* [What you should do]: Please find every line in the records below that contains the word "yellow", and copy it.

* [Task material]:

___

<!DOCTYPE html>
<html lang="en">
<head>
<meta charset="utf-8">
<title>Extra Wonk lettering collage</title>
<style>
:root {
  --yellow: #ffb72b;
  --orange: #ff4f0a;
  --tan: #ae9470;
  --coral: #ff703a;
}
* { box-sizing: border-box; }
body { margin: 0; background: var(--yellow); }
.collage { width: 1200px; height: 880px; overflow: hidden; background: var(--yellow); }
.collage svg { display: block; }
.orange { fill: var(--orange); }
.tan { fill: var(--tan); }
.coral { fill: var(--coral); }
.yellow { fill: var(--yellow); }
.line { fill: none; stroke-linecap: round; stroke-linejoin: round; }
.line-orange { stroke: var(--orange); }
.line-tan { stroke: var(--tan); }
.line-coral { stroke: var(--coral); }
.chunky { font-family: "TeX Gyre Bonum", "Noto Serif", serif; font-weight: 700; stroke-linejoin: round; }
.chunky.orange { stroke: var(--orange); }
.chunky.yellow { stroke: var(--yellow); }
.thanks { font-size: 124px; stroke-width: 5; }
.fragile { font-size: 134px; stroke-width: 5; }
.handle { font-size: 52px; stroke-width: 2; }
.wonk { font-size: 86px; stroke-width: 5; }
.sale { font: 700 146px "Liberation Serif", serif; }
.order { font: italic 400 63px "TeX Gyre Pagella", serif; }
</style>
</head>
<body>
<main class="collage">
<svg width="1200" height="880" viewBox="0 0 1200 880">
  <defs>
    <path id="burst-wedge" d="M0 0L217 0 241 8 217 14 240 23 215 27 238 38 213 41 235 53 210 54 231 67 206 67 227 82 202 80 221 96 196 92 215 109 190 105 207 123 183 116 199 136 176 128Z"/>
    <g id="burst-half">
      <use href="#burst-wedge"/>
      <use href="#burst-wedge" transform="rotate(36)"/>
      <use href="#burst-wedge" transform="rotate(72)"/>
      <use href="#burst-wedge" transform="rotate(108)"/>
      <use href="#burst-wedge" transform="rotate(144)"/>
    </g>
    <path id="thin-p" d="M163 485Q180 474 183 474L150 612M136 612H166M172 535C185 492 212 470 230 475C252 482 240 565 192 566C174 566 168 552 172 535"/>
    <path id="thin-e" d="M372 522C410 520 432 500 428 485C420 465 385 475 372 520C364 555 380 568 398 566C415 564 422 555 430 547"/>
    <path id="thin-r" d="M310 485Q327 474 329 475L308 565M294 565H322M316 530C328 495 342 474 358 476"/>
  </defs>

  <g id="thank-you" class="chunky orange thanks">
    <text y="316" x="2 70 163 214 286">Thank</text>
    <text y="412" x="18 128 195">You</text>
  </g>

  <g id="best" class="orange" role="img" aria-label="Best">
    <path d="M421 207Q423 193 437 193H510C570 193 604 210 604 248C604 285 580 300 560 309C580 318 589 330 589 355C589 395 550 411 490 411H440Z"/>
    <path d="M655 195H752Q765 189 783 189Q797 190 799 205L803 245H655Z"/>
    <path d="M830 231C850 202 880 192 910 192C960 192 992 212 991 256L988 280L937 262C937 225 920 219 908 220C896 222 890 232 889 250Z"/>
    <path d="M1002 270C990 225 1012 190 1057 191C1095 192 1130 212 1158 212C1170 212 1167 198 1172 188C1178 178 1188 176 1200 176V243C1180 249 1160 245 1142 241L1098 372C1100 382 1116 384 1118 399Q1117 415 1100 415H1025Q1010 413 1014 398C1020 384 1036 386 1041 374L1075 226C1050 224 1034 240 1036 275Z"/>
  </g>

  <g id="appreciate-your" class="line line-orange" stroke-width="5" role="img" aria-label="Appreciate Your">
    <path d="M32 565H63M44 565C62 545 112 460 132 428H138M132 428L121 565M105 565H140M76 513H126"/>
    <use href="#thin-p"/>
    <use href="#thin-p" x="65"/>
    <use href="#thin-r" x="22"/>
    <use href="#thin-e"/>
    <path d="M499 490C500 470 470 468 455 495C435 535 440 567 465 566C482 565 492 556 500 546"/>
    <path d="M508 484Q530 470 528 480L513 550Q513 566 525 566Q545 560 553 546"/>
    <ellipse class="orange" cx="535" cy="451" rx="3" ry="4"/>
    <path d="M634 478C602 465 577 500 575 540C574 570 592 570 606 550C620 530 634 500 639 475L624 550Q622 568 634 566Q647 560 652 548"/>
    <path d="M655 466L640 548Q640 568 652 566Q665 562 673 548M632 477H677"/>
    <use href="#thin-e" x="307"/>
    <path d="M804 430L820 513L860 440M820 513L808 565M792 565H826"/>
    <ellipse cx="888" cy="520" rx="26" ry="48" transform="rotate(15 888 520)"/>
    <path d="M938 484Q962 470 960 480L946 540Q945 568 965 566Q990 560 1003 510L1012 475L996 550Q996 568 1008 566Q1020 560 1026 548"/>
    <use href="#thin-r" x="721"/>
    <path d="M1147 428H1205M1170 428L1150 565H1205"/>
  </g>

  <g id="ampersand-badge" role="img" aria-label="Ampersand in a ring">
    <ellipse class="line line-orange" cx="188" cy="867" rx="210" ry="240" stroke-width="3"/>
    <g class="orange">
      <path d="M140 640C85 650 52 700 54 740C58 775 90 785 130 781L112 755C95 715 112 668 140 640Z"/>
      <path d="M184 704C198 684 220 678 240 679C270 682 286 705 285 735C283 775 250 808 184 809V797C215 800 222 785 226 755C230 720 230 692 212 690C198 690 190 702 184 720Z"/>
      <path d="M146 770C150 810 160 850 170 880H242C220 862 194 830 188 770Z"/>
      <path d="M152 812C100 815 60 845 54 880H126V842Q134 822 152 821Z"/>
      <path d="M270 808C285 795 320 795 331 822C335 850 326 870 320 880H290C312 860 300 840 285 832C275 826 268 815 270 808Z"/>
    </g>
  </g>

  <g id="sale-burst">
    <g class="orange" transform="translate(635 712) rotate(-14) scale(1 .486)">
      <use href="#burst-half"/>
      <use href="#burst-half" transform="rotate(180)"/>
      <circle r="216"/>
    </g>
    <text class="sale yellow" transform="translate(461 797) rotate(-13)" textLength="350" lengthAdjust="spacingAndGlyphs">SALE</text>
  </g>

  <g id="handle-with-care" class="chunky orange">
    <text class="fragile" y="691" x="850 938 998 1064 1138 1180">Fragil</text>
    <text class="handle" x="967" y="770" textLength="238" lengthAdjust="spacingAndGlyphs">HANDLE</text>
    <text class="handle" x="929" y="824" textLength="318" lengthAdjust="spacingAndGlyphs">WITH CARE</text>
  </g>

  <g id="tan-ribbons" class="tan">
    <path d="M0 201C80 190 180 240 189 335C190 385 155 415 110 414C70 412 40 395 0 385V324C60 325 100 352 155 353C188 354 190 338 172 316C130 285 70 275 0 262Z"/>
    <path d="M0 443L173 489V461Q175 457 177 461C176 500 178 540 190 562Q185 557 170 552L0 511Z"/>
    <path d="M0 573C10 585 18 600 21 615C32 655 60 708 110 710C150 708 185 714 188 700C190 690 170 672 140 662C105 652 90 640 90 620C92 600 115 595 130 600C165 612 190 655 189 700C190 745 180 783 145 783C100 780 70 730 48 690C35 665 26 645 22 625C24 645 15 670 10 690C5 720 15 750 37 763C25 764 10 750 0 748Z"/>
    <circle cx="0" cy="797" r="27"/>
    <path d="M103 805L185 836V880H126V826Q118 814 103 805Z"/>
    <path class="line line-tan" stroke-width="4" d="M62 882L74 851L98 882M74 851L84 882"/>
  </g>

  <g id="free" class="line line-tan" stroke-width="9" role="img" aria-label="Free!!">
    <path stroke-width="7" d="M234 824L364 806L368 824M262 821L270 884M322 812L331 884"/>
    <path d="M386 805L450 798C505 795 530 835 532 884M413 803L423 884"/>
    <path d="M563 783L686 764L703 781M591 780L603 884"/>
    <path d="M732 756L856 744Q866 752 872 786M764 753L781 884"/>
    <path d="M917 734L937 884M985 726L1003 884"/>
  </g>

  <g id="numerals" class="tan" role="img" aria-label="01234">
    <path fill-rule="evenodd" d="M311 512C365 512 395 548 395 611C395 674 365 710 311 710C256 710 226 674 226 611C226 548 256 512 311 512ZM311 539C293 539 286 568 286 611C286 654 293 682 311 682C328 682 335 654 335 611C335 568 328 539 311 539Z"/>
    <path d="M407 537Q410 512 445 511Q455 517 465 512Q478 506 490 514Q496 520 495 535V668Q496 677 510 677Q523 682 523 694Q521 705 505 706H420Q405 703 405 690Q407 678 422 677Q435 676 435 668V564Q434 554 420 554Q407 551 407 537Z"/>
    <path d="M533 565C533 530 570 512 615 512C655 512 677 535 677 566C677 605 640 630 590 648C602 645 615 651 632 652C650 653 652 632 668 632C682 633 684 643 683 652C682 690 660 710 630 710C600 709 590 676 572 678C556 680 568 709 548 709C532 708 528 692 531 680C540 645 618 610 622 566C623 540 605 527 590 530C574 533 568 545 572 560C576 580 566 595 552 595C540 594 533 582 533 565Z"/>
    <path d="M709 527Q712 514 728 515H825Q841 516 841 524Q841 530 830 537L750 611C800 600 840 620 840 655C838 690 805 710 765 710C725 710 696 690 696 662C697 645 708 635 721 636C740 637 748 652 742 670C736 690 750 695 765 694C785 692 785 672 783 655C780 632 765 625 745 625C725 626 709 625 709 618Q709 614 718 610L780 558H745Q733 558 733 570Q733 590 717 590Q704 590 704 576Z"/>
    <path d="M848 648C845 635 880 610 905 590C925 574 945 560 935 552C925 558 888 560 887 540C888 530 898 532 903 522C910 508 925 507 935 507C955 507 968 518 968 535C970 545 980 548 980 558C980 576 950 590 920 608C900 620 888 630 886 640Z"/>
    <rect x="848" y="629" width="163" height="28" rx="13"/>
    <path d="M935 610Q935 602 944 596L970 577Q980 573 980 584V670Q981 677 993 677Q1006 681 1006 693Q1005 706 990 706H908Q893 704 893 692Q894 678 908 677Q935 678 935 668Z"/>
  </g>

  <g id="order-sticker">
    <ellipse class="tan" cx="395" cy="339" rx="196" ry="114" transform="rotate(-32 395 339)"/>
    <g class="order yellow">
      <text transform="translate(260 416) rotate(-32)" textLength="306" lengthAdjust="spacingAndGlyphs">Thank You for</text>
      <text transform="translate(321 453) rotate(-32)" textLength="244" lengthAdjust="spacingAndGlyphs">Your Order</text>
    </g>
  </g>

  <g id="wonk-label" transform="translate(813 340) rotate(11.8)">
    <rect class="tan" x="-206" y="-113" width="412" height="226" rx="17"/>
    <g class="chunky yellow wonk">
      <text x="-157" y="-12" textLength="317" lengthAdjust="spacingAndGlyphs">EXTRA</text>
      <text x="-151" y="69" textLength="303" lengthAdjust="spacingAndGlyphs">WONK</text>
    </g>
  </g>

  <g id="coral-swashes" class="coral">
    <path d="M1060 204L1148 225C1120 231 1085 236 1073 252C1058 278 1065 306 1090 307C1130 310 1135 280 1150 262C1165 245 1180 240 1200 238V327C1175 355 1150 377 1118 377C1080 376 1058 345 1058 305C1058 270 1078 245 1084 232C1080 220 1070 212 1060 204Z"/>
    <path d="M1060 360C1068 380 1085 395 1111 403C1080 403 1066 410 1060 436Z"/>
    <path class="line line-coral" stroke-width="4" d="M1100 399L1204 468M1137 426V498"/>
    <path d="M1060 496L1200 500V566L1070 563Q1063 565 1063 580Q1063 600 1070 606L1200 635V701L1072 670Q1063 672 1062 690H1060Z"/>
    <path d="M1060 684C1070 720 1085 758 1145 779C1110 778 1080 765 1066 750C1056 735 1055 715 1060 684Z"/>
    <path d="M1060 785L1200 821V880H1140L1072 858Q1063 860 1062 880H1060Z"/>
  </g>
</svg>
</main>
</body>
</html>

___

* [Exercise result]:
  --yellow: #ffb72b;
body { margin: 0; background: var(--yellow); }
.collage { width: 1200px; height: 880px; overflow: hidden; background: var(--yellow); }
.yellow { fill: var(--yellow); }
.chunky.yellow { stroke: var(--yellow); }
    <text class="sale yellow" transform="translate(461 797) rotate(-13)" textLength="350" lengthAdjust="spacingAndGlyphs">SALE</text>
    <g class="order yellow">
    <g class="chunky yellow wonk">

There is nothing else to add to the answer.